## WORK ITEM:
Search the listing below for the word "shade" and return each line that contains it.

####################

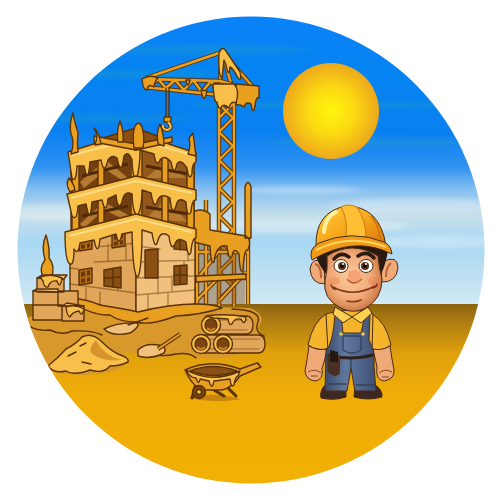
<!DOCTYPE html>
<html lang="en">
<head>
<meta charset="utf-8">
<title>Builder at a construction site</title>
<style>
:root{--ink:#5a3208;--gold:#e9a020;--gold-light:#f8c04a;--gold-dark:#b06a12;--wall:#e2a65a;--wall-light:#f0c07c;--shade:#8a4f14;--denim:#52688c;--denim-dark:#33425e;--skin:#f0aa78;--skin-dark:#c8703c;--shirt:#f4b52c;--hair:#2a1a12}
html,body{margin:0;background:#fff;overflow:hidden}
svg{display:block;width:500px;height:500px}
.line{fill:none;stroke:var(--ink);stroke-width:1.4;stroke-linecap:round;stroke-linejoin:round}
.o{stroke:var(--ink);stroke-width:1.4;stroke-linejoin:round}
.gold{fill:var(--gold)}.light{fill:var(--gold-light)}.dark{fill:var(--gold-dark)}
.wall{fill:var(--wall)}.wall-light{fill:var(--wall-light)}.shade{fill:var(--shade)}
.truss{fill:none;stroke:var(--ink);stroke-width:4.4;stroke-linejoin:round}
.truss-in{fill:none;stroke:var(--gold);stroke-width:2.4;stroke-linejoin:round}
.denim{fill:var(--denim)}.skin{fill:var(--skin)}.shirt{fill:var(--shirt)}
.body{stroke:#4a2c14;stroke-width:1;stroke-linejoin:round}
</style>
</head>
<body>
<svg viewBox="0 0 500 500" role="img" aria-label="Smiling builder beside a melting golden building site under the sun">
<defs>
<clipPath id="disc"><circle cx="251" cy="250" r="233.500"/></clipPath>
<linearGradient id="sky" x1="0" y1="16" x2="0" y2="306" gradientUnits="userSpaceOnUse">
<stop offset="0" stop-color="#0a82f8"/><stop offset=".2" stop-color="#0583f2"/><stop offset=".4" stop-color="#0a80f0"/><stop offset=".52" stop-color="#2f92f2"/><stop offset=".6" stop-color="#86c0f0"/><stop offset=".69" stop-color="#c6dfea"/><stop offset=".78" stop-color="#a8d8f4"/><stop offset=".9" stop-color="#bfe0f2"/><stop offset="1" stop-color="#d2ebf6"/>
</linearGradient>
<linearGradient id="ground" x1="0" y1="304" x2="0" y2="484" gradientUnits="userSpaceOnUse">
<stop offset="0" stop-color="#8c6410"/><stop offset=".08" stop-color="#a87812"/><stop offset=".27" stop-color="#dfa00c"/><stop offset=".5" stop-color="#f0ac08"/><stop offset="1" stop-color="#f2b004"/>
</linearGradient>
<radialGradient id="sun"><stop offset="0" stop-color="#fff60c"/><stop offset=".5" stop-color="#fbd812"/><stop offset="1" stop-color="#eda81c"/></radialGradient>
<linearGradient id="helmet" x1="0" y1="0" x2="1" y2="1"><stop offset="0" stop-color="#ffce3c"/><stop offset=".5" stop-color="#f8a81c"/><stop offset="1" stop-color="#d8700c"/></linearGradient>
<radialGradient id="face" cx=".45" cy=".45" r=".6"><stop offset="0" stop-color="#fccb9c"/><stop offset=".6" stop-color="#f0aa78"/><stop offset="1" stop-color="#c8703c"/></radialGradient>
<linearGradient id="jeans" x1="0" y1="0" x2="1" y2="0"><stop offset="0" stop-color="#3a4a68"/><stop offset=".4" stop-color="#6078a0"/><stop offset="1" stop-color="#3e5072"/></linearGradient>
<filter id="soft"><feGaussianBlur stdDeviation="7 2"/></filter>
<g id="window"><path class="o dark" d="M0 1 13-1V14L0 16Z"/><path d="M2 3 6 2V7L2 8ZM8 2 11 1V6L8 7ZM2 10 6 9V13L2 14ZM8 9 11 8V12L8 13Z" fill="#68380c"/></g>
<g id="pipe"><path class="o wall" d="M0-9H36Q42-8 42 0T36 9H0Z"/><path d="M6-5H37M8 5H36" class="line" stroke-opacity=".35"/><circle class="o light" r="9.500"/><circle class="o" r="6" fill="#7a430f"/><path d="M-4 3Q0 7 4 3" fill="none" stroke="#c98228" stroke-width="2"/></g>
</defs>

<g clip-path="url(#disc)">
<g id="backdrop">
<rect width="500" height="306" fill="url(#sky)"/>
<g fill="#fff" opacity=".3" filter="url(#soft)"><ellipse cx="420" cy="206" rx="90" ry="8"/><ellipse cx="70" cy="212" rx="80" ry="9"/><ellipse cx="300" cy="226" rx="110" ry="7"/><ellipse cx="440" cy="242" rx="70" ry="6"/><ellipse cx="300" cy="190" rx="60" ry="4"/></g>
<g fill="#22a0c8" opacity=".35" filter="url(#soft)"><ellipse cx="200" cy="50" rx="110" ry="5"/><ellipse cx="130" cy="74" rx="90" ry="4"/><ellipse cx="330" cy="105" rx="140" ry="4"/><ellipse cx="100" cy="118" rx="90" ry="4"/><ellipse cx="380" cy="142" rx="120" ry="4"/></g>
<rect y="304" width="500" height="196" fill="url(#ground)"/>
</g>
<circle id="sun-disc" cx="331" cy="111" r="48" fill="url(#sun)"/>

<g id="site-mound">
<path d="M20 322Q60 300 110 304L250 308Q268 315 258 328Q266 340 252 350Q225 362 196 357Q180 350 168 358Q140 352 125 352Q132 364 116 370Q80 380 50 370Q38 352 20 345Z" fill="#d9982c"/>
<path class="line" d="M24 322Q34 332 50 330Q62 336 72 331Q92 330 102 335M140 352Q160 358 176 354Q190 352 196 358M232 309Q262 310 258 322Q254 332 264 336Q264 346 250 350"/>
</g>

<g id="crane">
<path class="truss" d="M219 306V96L222 52 234 94V306M219 118 233 104M219 104 233 118 219 132 233 146 219 160 233 174 219 188 233 202 219 216 233 230 219 244 233 258 219 272 233 286 219 300"/>
<path class="truss-in" d="M219 306V96L222 52 234 94V306M219 118 233 104M219 104 233 118 219 132 233 146 219 160 233 174 219 188 233 202 219 216 233 230 219 244 233 258 219 272 233 286 219 300"/>
<path class="truss" d="M146 78 222 52 254 88M146 79 220 81 252 90M144 87 220 95 250 101M150 86 158 79 166 88 175 80 184 90 193 80 202 92 211 81 220 94"/>
<path class="truss-in" d="M146 78 222 52 254 88M146 79 220 81 252 90M144 87 220 95 250 101M150 86 158 79 166 88 175 80 184 90 193 80 202 92 211 81 220 94"/>
<path class="o gold" d="M142 79Q150 74 158 78Q154 82 154 87Q148 83 147 90Q143 90 142 79ZM236 84 259 86V98Q256 96 255 106Q253 116 251 104Q246 101 244 107Q240 104 236 105Z"/>
<path class="o light" d="M213 84H234Q240 90 236 103Q231 100 229 108Q225 104 222 106Q219 112 217 102Q214 104 213 84Z"/>
<path class="o light" d="M219 53Q222 45 226 51L240 72Q242 82 238 78Q233 68 230 67Q229 79 226 65L224 60 222 78Q218 76 219 53Z"/>
<path class="o gold" d="M186 80Q188 90 190 80ZM201 90Q204 106 207 91Z"/>
<path class="line" d="M166 88V119M169 88V119"/><path class="o gold" d="M164 117H171V122H164Z"/><path d="M168 122Q174 128 167 130Q162 129 163 125" fill="none" stroke="#5a3208" stroke-width="4"/><path d="M168 122Q174 128 167 130Q162 129 163 125" fill="none" stroke="#f8c04a" stroke-width="2"/>
</g>

<g id="scaffold">
<path class="shade" d="M194 238H245V304H194Z" opacity=".45"/>
<path class="truss" d="M197 304V212M206 304V200M248 304V186M197 252H248M197 278H248M198 278 218 252M220 300 246 272M197 300 218 278"/>
<path class="truss-in" d="M197 304V212M206 304V200M248 304V186M197 252H248M197 278H248M198 278 218 252M220 300 246 272M197 300 218 278"/>
<path class="o gold" d="M190 214Q200 206 210 214V230L246 236Q252 240 248 250Q244 248 243 270Q240 276 239 254Q234 246 232 256Q229 262 227 246Q216 244 214 262Q211 266 210 246L194 242ZM245 187Q248 178 251 187V238H245ZM196 276 246 274V279L196 282Z"/>
</g>

<g id="building">
<path class="o shade" d="M71 152 136 138 194 152V306L130 312 71 300Z"/>
<path class="o wall" d="M70 236 136 226V314L70 298Z"/>
<path class="o wall-light" d="M136 226 195 234V304L136 314Z"/>
<path class="line" stroke-opacity=".45" d="M70 250H78M96 247 136 243M70 268 78 269M94 262 136 260M70 284 136 293M86 288V300M100 292V306M118 280V290M108 244V262M126 245V260M136 246 160 249M136 262 195 260M136 278 195 276M136 295 195 290M150 248V262M146 262V278M158 278V294M172 276V291M184 262V276M148 295V311M168 292V308M188 248V261"/>
<use href="#window" x="79" y="235"/><use href="#window" x="79" y="269"/><use href="#window" x="112" y="232"/>
<path class="o shade" d="M104 270 121 267V288L104 286ZM145 250 158 249V278H145ZM174 236 187 238V250L174 249ZM174 266 187 265V284L174 285Z"/><path class="line" d="M113 269V287M104 278 121 277M180 237V250M180 266V284M174 275H187"/>
<g id="upper-floors">
<path d="M77 160 130 148V224L77 232Z" fill="#744010"/><path d="M142 148 190 158V230L142 222Z" fill="#94581a"/>
<path d="M80 182 106 160 128 178V184L106 170 84 188ZM80 224 104 202 130 216V222L104 210 84 228ZM146 178 168 160 186 178ZM146 218 166 200 188 222Z" fill="#b67a30"/>
<path d="M82 176 128 164M82 216 128 206M146 166 188 174M146 207 188 214" stroke="#4e2a08" stroke-width="3"/>
<path class="o gold" d="M72 158H79V236H72ZM98 152H104V226H98ZM131 148H142V228H131ZM162 152H168V226H162ZM187 156H194V232H187Z"/>
</g>
<g id="melting-slabs">
<path class="o light" d="M68 152 100 142 136 134 166 143 196 153V162Q192 163 192 174Q189 182 187 168Q180 158 177 164Q174 178 171 162Q164 154 160 160Q156 168 154 154L140 150Q140 166 137 177Q133 182 132 160Q128 150 124 156Q121 178 117 158Q112 154 108 160Q104 176 101 160L90 162Q88 186 84 166L77 166Q76 184 72 178Z"/>
<path class="o light" d="M67 194 136 176 196 190V200Q192 199 191 212Q187 219 186 202Q178 196 176 206Q172 218 170 198Q160 192 157 202Q154 210 151 193L142 190Q142 207 138 215Q133 216 132 194Q124 190 122 202Q118 212 116 195L108 199Q106 216 102 200L92 202Q90 226 86 204L78 206Q77 222 72 216Z"/>
<path class="o light" d="M65 232 136 214 196 229V238Q192 238 191 252Q188 260 186 242Q178 236 175 244Q171 252 169 236Q161 230 158 240Q155 252 152 233L142 230Q142 268 138 277Q133 278 132 232L122 234Q119 248 116 234L100 239Q98 258 94 240L80 243Q78 256 74 249Q74 266 70 264Q65 262 65 232Z"/>
<path d="M72 155 136 139 192 155M71 198 136 181 192 193M69 236 136 219 192 232" fill="none" stroke="#ffdc86" stroke-width="2"/>
</g>
<path class="o shade" d="M96 140 136 128 168 140 136 150Z"/><path class="o gold" d="M94 136 136 144 172 137V142L136 150 94 142Z"/>
<path id="molten-posts" class="o gold" d="M71 154Q75 142 71 134Q69 124 73 113Q75 125 78 132Q77 145 78 152ZM95 145Q99 135 94 128Q99 132 101 144ZM118 142Q116 132 120 121Q124 132 123 142ZM134 148Q132 134 135 126Q139 120 142 127Q145 138 143 148ZM158 144Q156 132 160 124Q164 134 164 146ZM188 154Q191 146 189 138L193 133 196 156ZM70 192Q65 184 69 178Q74 184 75 190Z"/>
<path class="o gold" d="M66 298Q84 298 100 305Q130 310 138 312 170 304 196 304Q214 304 222 308Q200 315 176 316Q150 326 136 322Q120 322 110 315 90 316 66 298Z"/>
</g>

<g id="block-stack">
<path class="o gold" d="M44 280Q38 268 45 260Q41 246 46 235Q50 248 49 258Q56 266 51 280Z"/>
<path class="o wall" d="M37 278H64V292H37ZM33 291H58V305H33ZM58 291H78V306H58ZM33 305H62V320H33ZM62 306H84V321H62Z"/>
<path class="o wall-light" d="M37 278 42 275H67L64 279ZM33 291 37 289H58V292ZM62 306 67 303 84 306Z"/>
<path class="o light" d="M40 277Q52 273 62 278Q60 290 57 281Q50 280 48 287Q44 288 43 281ZM66 307Q76 304 84 309Q82 318 79 311Q72 312 70 317Q67 316 66 307Z"/>
</g>

<g id="sand-and-shovels">
<path class="o light" d="M48 366Q58 358 66 349Q76 344 82 337Q92 332 102 342Q110 350 118 354Q130 358 128 362Q120 366 110 366Q104 374 90 370Q74 376 66 371Q54 374 48 366Z"/>
<path d="M96 340Q104 356 122 360Q104 362 94 355Q86 351 96 340Z" fill="#d8942c"/>
<path class="line" d="M68 356 76 352M82 362 91 364M80 346 86 343"/>
<path class="o wall-light" d="M104 329Q118 322 137 323Q141 326 130 333Q112 337 104 329Z"/><path class="line" d="M128 325 148 318"/>
<path class="o wall-light" d="M138 350Q145 343 158 345 168 347 164 353Q150 360 138 356Z"/><path d="M158 349 180 334" stroke="#5a3208" stroke-width="4"/><path d="M158 349 180 334" stroke="#e9a020" stroke-width="2"/>
</g>

<g id="pipes">
<use href="#pipe" x="211" y="325"/><use href="#pipe" x="201" y="344"/><use href="#pipe" x="223" y="344"/>
<path class="o light" d="M206 316Q226 313 246 317Q245 327 241 319Q234 318 232 324Q229 326 228 319L214 318Z"/>
</g>

<g id="wheelbarrow">
<path d="M188 398Q212 391 241 399Q214 404 188 398Z" fill="#c98410"/>
<path class="line" stroke-width="3" d="M196 384 192 398M226 386 236 396M204 384 224 396M232 380 258 364" style="stroke-width:3"/>
<path class="o gold" d="M185 370Q210 358 240 369L257 363 261 367 240 376Q232 388 222 390H202Q192 386 185 370Z"/>
<path class="o shade" d="M190 371Q212 362 237 371Q214 380 190 371Z"/>
<path class="o light" d="M186 370Q212 384 240 371L238 376Q235 377 234 385Q231 388 230 379L214 381Q212 391 209 381L200 379Q199 386 196 378Q190 378 186 370Z"/>
<circle class="o" cx="199" cy="392" r="6.500" fill="#7a430f"/><circle class="o light" cx="199" cy="392" r="2.500"/>
</g>

<g id="builder">
<g id="boots" class="body" fill="#3c2820"><path d="M326 384H346V397Q334 401 321 398Q319 391 326 384ZM355 384H374Q383 390 382 397Q368 401 354 397Z"/></g>
<g id="arms">
<path class="body shirt" d="M326 314Q313 322 308 345Q318 352 330 348L338 318ZM372 314Q386 322 391 345Q382 352 371 349L364 318Z"/>
<path class="body skin" d="M309 346Q318 351 327 349Q324 364 322 368Q324 380 315 381Q306 380 305 371Q307 361 309 346ZM390 346Q382 351 373 349Q376 362 377 367Q375 380 384 381Q395 379 394 370Q392 360 390 346Z"/>
<path d="M308 372Q315 368 321 373M379 373Q385 368 392 372M311 376H318M382 377H389" fill="none" stroke="#8a4420"/>
</g>
<path class="body shirt" d="M326 314Q350 306 373 314L372 352H328Z"/>
<path class="body" fill="url(#jeans)" d="M335 314 341 315 343 333H361L365 315 370 314 369 340Q375 350 374 366L376 391H355L351 368 347 391H325L326 350Q333 344 335 314Z"/>
<path d="M343 336H361V350Q352 356 343 350ZM351 358V368M328 384H346M356 385H375M364 358 373 356M337 361 329 360" fill="none" stroke="#33425e" stroke-width="1.300"/>
<path d="M328 355Q350 361 373 355" fill="none" stroke="#302018" stroke-width="3"/>
<path class="body" fill="#4a3024" d="M328 354 340 356 339 374Q333 378 328 371Z"/><path d="M330 350 338 352V362H330Z" fill="#221812"/>
<g fill="#f0c050"><circle cx="341" cy="334" r="1.800"/><circle cx="363" cy="334" r="1.800"/></g>
<path class="body" fill="#ffd050" d="M335 307 352 317 343 323 333 314ZM368 307 352 317 361 323 372 313Z"/>
<g id="head">
<path class="body skin" d="M324 262Q312 256 310 269Q311 284 325 284ZM382 262Q398 254 398 268Q396 283 381 282Z"/>
<path d="M315 264Q321 265 321 278M391 263Q386 267 386 277" fill="none" stroke="#b86034" stroke-width="2"/>
<path d="M314 250Q324 238 350 240T388 250Q386 264 381 274L328 276Q318 266 314 250Z" fill="#2a1a12"/>
<path class="body" fill="url(#face)" d="M327 256Q352 240 378 256Q379 268 382 279Q382 300 364 309Q352 314 341 308Q322 299 325 280Q328 270 327 256Z"/>
<path d="M334 259Q341 251 349 257M358 256Q367 250 374 258" fill="none" stroke="#2a1a12" stroke-width="3.500" stroke-linecap="round"/>
<g class="body" fill="#fff"><ellipse cx="341" cy="266" rx="7" ry="6.500"/><ellipse cx="366" cy="266" rx="7" ry="6.500"/></g>
<g fill="#5a341c"><circle cx="342" cy="266" r="4"/><circle cx="365" cy="266" r="4"/></g><g fill="#140c08"><circle cx="342" cy="266" r="2"/><circle cx="365" cy="266" r="2"/></g><g fill="#fff"><circle cx="343" cy="264" r="1"/><circle cx="366" cy="264" r="1"/></g>
<path d="M349 271Q346 281 352 283Q359 284 362 279Q360 272 356 270Z" fill="#f4a276"/><path d="M347 279Q353 287 362 279" fill="none" stroke="#b85c30" stroke-width="1.300"/>
<g fill="#ec7c50" opacity=".4"><ellipse cx="334" cy="281" rx="6" ry="4"/><ellipse cx="374" cy="281" rx="6" ry="4"/></g>
<path d="M333 287Q353 298 375 286M331 285Q333 290 336 289M373 288Q377 287 377 284M347 301Q354 303 361 300" fill="none" stroke="#84361c" stroke-width="1.600" stroke-linecap="round"/>
</g>
<g id="hard-hat">
<path class="body" fill="url(#helmet)" d="M316 246Q315 212 346 206Q380 206 386 246Q352 232 316 246Z"/>
<path d="M341 207Q348 203 357 207Q366 220 366 238L346 236Q348 220 341 207Z" fill="#ffbe34" stroke="#c87810"/>
<path d="M324 232Q325 217 336 212" fill="none" stroke="#fff0a0" stroke-width="4" stroke-linecap="round"/><path d="M371 216Q379 225 380 238" fill="none" stroke="#d07a10" stroke-width="2"/>
<path class="body" fill="#f09a18" d="M312 260Q308 249 319 243Q352 229 384 242Q391 245 392 254Q354 235 312 260Z"/>
<path d="M316 250Q350 233 386 247" fill="none" stroke="#ffd660" stroke-width="2"/>
</g>
</g>
</g>
</svg>
</body>
</html>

####################

## ANSWER BOX:
:root{--ink:#5a3208;--gold:#e9a020;--gold-light:#f8c04a;--gold-dark:#b06a12;--wall:#e2a65a;--wall-light:#f0c07c;--shade:#8a4f14;--denim:#52688c;--denim-dark:#33425e;--skin:#f0aa78;--skin-dark:#c8703c;--shirt:#f4b52c;--hair:#2a1a12}
.wall{fill:var(--wall)}.wall-light{fill:var(--wall-light)}.shade{fill:var(--shade)}
<path class="shade" d="M194 238H245V304H194Z" opacity=".45"/>
<path class="o shade" d="M71 152 136 138 194 152V306L130 312 71 300Z"/>
<path class="o shade" d="M104 270 121 267V288L104 286ZM145 250 158 249V278H145ZM174 236 187 238V250L174 249ZM174 266 187 265V284L174 285Z"/><path class="line" d="M113 269V287M104 278 121 277M180 237V250M180 266V284M174 275H187"/>
<path class="o shade" d="M96 140 136 128 168 140 136 150Z"/><path class="o gold" d="M94 136 136 144 172 137V142L136 150 94 142Z"/>
<path class="o shade" d="M190 371Q212 362 237 371Q214 380 190 371Z"/>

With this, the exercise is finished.